## [THE TASK]
Output the data word for word, dropping every image.

## [DATA SUPPLIED]

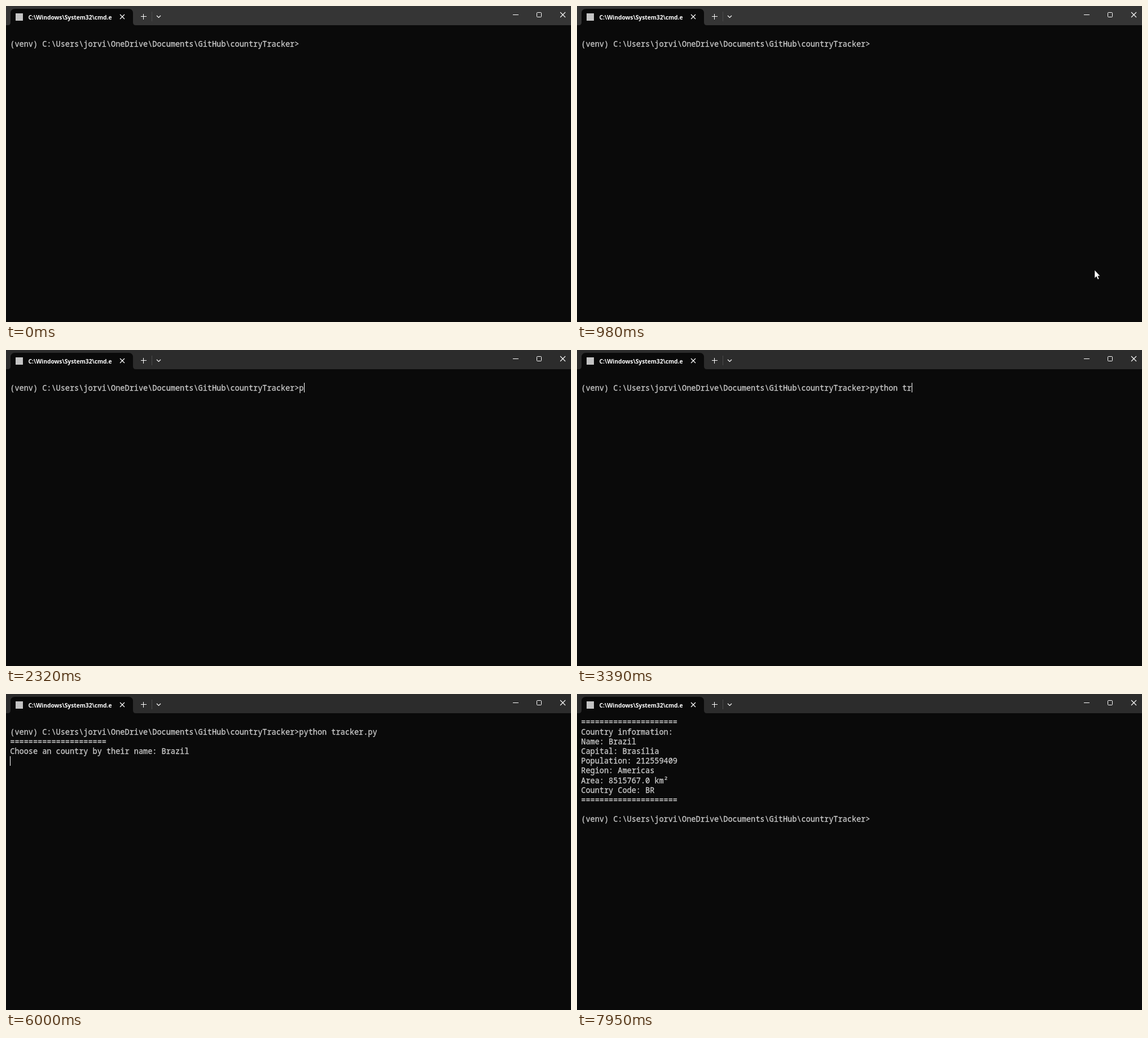
These frames come from a looping animation (1001x559 px, 8 s). An HTML page:

```html
<!DOCTYPE html>
<html lang="en">
<head>
<meta charset="utf-8">
<title>Country tracker terminal</title>
<style>
  html, body { margin: 0; width: 100%; height: 100%; overflow: hidden; background: #0a0a0a; }
  #stage { position: relative; width: 1001px; height: 559px; overflow: hidden; background: #0a0a0a; }
  #bar {
    position: absolute; inset: 0 0 auto 0; height: 33.5px; background: #353535;
    animation: focus 8s linear infinite;
  }
  @keyframes focus {
    0%, 25.6% { background: #353535; }
    28%, 100% { background: #2c2c2c; }
  }
  #chrome { position: absolute; left: 0; top: 0; }
  #title {
    position: absolute; left: 39.5px; top: 13px; width: 150px; overflow: hidden; white-space: nowrap;
    font: 700 10.25px/15px "Open Sans", "Noto Sans", sans-serif; color: #fff;
  }
  #screen {
    position: absolute; left: 7.3px; top: 41.3px; margin: 0; color: #ccc;
    font: 500 13.567px/17.2px "Noto Sans Mono", "DejaVu Sans Mono", monospace;
    font-variant-ligatures: none; -webkit-text-stroke: .3px #ccc;
  }
  #caret { position: absolute; left: 0; top: 0; width: 1px; height: 17px; background: #fff; }
  #mouse { position: absolute; left: 0; top: 0; overflow: visible; }
</style>
</head>
<body>
<div id="stage">
  <div id="bar"></div>
  <svg id="chrome" width="1001" height="34" fill="none" stroke="#fff">
    <path d="M3 34Q8 34 8 29V13Q8 5 16 5H217Q225 5 225 13V29Q225 34 230 34Z" fill="#0a0a0a" stroke="none"/>
    <rect x="17" y="13" width="13" height="13" fill="#c4c4c4" stroke="none"/>
    <path d="M202 15l8 8m0-8l-8 8" stroke-width="1.2"/>
    <path d="M239 18.5h10M243.5 14v10"/>
    <path d="M258.5 10v17" stroke="#4b4b4b"/>
    <path d="M267 17l3.5 3.5L274 17" stroke-width="1.2"/>
    <path d="M898 15.5h10"/>
    <rect x="940.5" y="11.5" width="8" height="8" rx="1"/>
    <path d="M982 11l9 9m0-9l-9 9" stroke-width="1.1"/>
  </svg>
  <div id="title">C:\Windows\System32\cmd.e</div>
  <pre id="screen"></pre>
  <div id="caret"></div>
  <svg id="mouse" width="12" height="18">
    <path d="M0 0V14.6L3.3 11.5L5.6 16.8L8 15.8L5.8 10.7H10Z" fill="#fff" stroke="#000" stroke-width=".6"/>
  </svg>
</div>
<script>
const LOOP = 8000, CELL = 8.14, ROW = 17.2, LEFT = 7.3, TOP = 40.8;
const PROMPT = "(venv) C:\\Users\\jorvi\\OneDrive\\Documents\\GitHub\\countryTracker>";
const RULE = "=".repeat(21);
const ASK = "Choose an country by their name: ";
const REPORT = [
  RULE, "Country information:", "Name: Brazil", "Capital: Brasília",
  "Population: 212559409", "Region: Americas", "Area: 8515767.0 km²",
  "Country Code: BR", RULE, ""
];

const COMMAND = "python tracker.py";
const COMMAND_KEYS = [2320, 2560, 2640, 2720, 2800, 2880, 2960, 3060, 3160,
  3490, 3530, 3570, 3610, 3640, 3670, 3700, 3720];
const ANSWER = "Brazil";
const ANSWER_KEYS = [5250, 5390, 5530, 5590, 5630, 5810];

const ENTER = 3950, ASKED = 4450, ANSWERED = 6000, REPORTED = 6650, DONE = 6900;

// Each stretch of visible pointer: points of [time, x, y]
const POINTER = [
  [[50, 986, 556], [450, 950, 512], [840, 917, 467], [2320, 917, 467]],
  [[3640, 918, 431], [3720, 918, 388], [3950, 918, 388], [4300, 937, 385],
   [4740, 917, 383], [4970, 917, 383], [5250, 944, 386]]
];

const byId = id => document.getElementById(id);
const screenEl = byId("screen"), caretEl = byId("caret"), mouseEl = byId("mouse");
const typed = (text, keys, t) => text.slice(0, keys.filter(k => k <= t).length);

function linesAt(t) {
  if (t >= REPORTED) return t < DONE ? REPORT : [...REPORT, PROMPT];
  const lines = ["", PROMPT + typed(COMMAND, COMMAND_KEYS, t)];
  if (t >= ASKED) lines.push(RULE, ASK + typed(ANSWER, ANSWER_KEYS, t));
  if (t >= ENTER && t < ASKED || t >= ANSWERED) lines.push("");
  return lines;
}

function pointerAt(t) {
  const path = POINTER.find(p => t >= p[0][0] && t < p[p.length - 1][0]);
  if (!path) return null;
  const i = path.findIndex(p => p[0] > t);
  const [t0, x0, y0] = path[i - 1], [t1, x1, y1] = path[i];
  const u = (t - t0) / (t1 - t0), e = u * u * (3 - 2 * u);
  return [x0 + (x1 - x0) * e, y0 + (y1 - y0) * e];
}

function place(el, x, y) {
  el.style.transform = `translate(${Math.round(x)}px, ${Math.round(y)}px)`;
}

let shown = null;
function draw() {
  const t = performance.now() % LOOP;
  const lines = linesAt(t), text = lines.join("\n");
  if (text !== shown) screenEl.textContent = shown = text;

  const row = lines.length - 1;
  place(caretEl, LEFT + lines[row].length * CELL, TOP + row * ROW);
  caretEl.style.visibility = t >= 2050 && t < 7480 ? "visible" : "hidden";

  const tip = pointerAt(t);
  mouseEl.style.visibility = tip ? "visible" : "hidden";
  if (tip) place(mouseEl, ...tip);
  requestAnimationFrame(draw);
}
draw();
</script>
</body>
</html>
```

## [WRITTEN SOLUTION]
These frames come from a looping animation (1001x559 px, 8 s). An HTML page:

```html
<!DOCTYPE html>
<html lang="en">
<head>
<meta charset="utf-8">
<title>Country tracker terminal</title>
<style>
  html, body { margin: 0; width: 100%; height: 100%; overflow: hidden; background: #0a0a0a; }
  #stage { position: relative; width: 1001px; height: 559px; overflow: hidden; background: #0a0a0a; }
  #bar {
    position: absolute; inset: 0 0 auto 0; height: 33.5px; background: #353535;
    animation: focus 8s linear infinite;
  }
  @keyframes focus {
    0%, 25.6% { background: #353535; }
    28%, 100% { background: #2c2c2c; }
  }
  #chrome { position: absolute; left: 0; top: 0; }
  #title {
    position: absolute; left: 39.5px; top: 13px; width: 150px; overflow: hidden; white-space: nowrap;
    font: 700 10.25px/15px "Open Sans", "Noto Sans", sans-serif; color: #fff;
  }
  #screen {
    position: absolute; left: 7.3px; top: 41.3px; margin: 0; color: #ccc;
    font: 500 13.567px/17.2px "Noto Sans Mono", "DejaVu Sans Mono", monospace;
    font-variant-ligatures: none; -webkit-text-stroke: .3px #ccc;
  }
  #caret { position: absolute; left: 0; top: 0; width: 1px; height: 17px; background: #fff; }
  #mouse { position: absolute; left: 0; top: 0; overflow: visible; }
</style>
</head>
<body>
<div id="stage">
  <div id="bar"></div>
  <svg id="chrome" width="1001" height="34" fill="none" stroke="#fff">
    <path d="M3 34Q8 34 8 29V13Q8 5 16 5H217Q225 5 225 13V29Q225 34 230 34Z" fill="#0a0a0a" stroke="none"/>
    <rect x="17" y="13" width="13" height="13" fill="#c4c4c4" stroke="none"/>
    <path d="M202 15l8 8m0-8l-8 8" stroke-width="1.2"/>
    <path d="M239 18.5h10M243.5 14v10"/>
    <path d="M258.5 10v17" stroke="#4b4b4b"/>
    <path d="M267 17l3.5 3.5L274 17" stroke-width="1.2"/>
    <path d="M898 15.5h10"/>
    <rect x="940.5" y="11.5" width="8" height="8" rx="1"/>
    <path d="M982 11l9 9m0-9l-9 9" stroke-width="1.1"/>
  </svg>
  <div id="title">C:\Windows\System32\cmd.e</div>
  <pre id="screen"></pre>
  <div id="caret"></div>
  <svg id="mouse" width="12" height="18">
    <path d="M0 0V14.6L3.3 11.5L5.6 16.8L8 15.8L5.8 10.7H10Z" fill="#fff" stroke="#000" stroke-width=".6"/>
  </svg>
</div>
<script>
const LOOP = 8000, CELL = 8.14, ROW = 17.2, LEFT = 7.3, TOP = 40.8;
const PROMPT = "(venv) C:\\Users\\jorvi\\OneDrive\\Documents\\GitHub\\countryTracker>";
const RULE = "=".repeat(21);
const ASK = "Choose an country by their name: ";
const REPORT = [
  RULE, "Country information:", "Name: Brazil", "Capital: Brasília",
  "Population: 212559409", "Region: Americas", "Area: 8515767.0 km²",
  "Country Code: BR", RULE, ""
];

const COMMAND = "python tracker.py";
const COMMAND_KEYS = [2320, 2560, 2640, 2720, 2800, 2880, 2960, 3060, 3160,
  3490, 3530, 3570, 3610, 3640, 3670, 3700, 3720];
const ANSWER = "Brazil";
const ANSWER_KEYS = [5250, 5390, 5530, 5590, 5630, 5810];

const ENTER = 3950, ASKED = 4450, ANSWERED = 6000, REPORTED = 6650, DONE = 6900;

// Each stretch of visible pointer: points of [time, x, y]
const POINTER = [
  [[50, 986, 556], [450, 950, 512], [840, 917, 467], [2320, 917, 467]],
  [[3640, 918, 431], [3720, 918, 388], [3950, 918, 388], [4300, 937, 385],
   [4740, 917, 383], [4970, 917, 383], [5250, 944, 386]]
];

const byId = id => document.getElementById(id);
const screenEl = byId("screen"), caretEl = byId("caret"), mouseEl = byId("mouse");
const typed = (text, keys, t) => text.slice(0, keys.filter(k => k <= t).length);

function linesAt(t) {
  if (t >= REPORTED) return t < DONE ? REPORT : [...REPORT, PROMPT];
  const lines = ["", PROMPT + typed(COMMAND, COMMAND_KEYS, t)];
  if (t >= ASKED) lines.push(RULE, ASK + typed(ANSWER, ANSWER_KEYS, t));
  if (t >= ENTER && t < ASKED || t >= ANSWERED) lines.push("");
  return lines;
}

function pointerAt(t) {
  const path = POINTER.find(p => t >= p[0][0] && t < p[p.length - 1][0]);
  if (!path) return null;
  const i = path.findIndex(p => p[0] > t);
  const [t0, x0, y0] = path[i - 1], [t1, x1, y1] = path[i];
  const u = (t - t0) / (t1 - t0), e = u * u * (3 - 2 * u);
  return [x0 + (x1 - x0) * e, y0 + (y1 - y0) * e];
}

function place(el, x, y) {
  el.style.transform = `translate(${Math.round(x)}px, ${Math.round(y)}px)`;
}

let shown = null;
function draw() {
  const t = performance.now() % LOOP;
  const lines = linesAt(t), text = lines.join("\n");
  if (text !== shown) screenEl.textContent = shown = text;

  const row = lines.length - 1;
  place(caretEl, LEFT + lines[row].length * CELL, TOP + row * ROW);
  caretEl.style.visibility = t >= 2050 && t < 7480 ? "visible" : "hidden";

  const tip = pointerAt(t);
  mouseEl.style.visibility = tip ? "visible" : "hidden";
  if (tip) place(mouseEl, ...tip);
  requestAnimationFrame(draw);
}
draw();
</script>
</body>
</html>
```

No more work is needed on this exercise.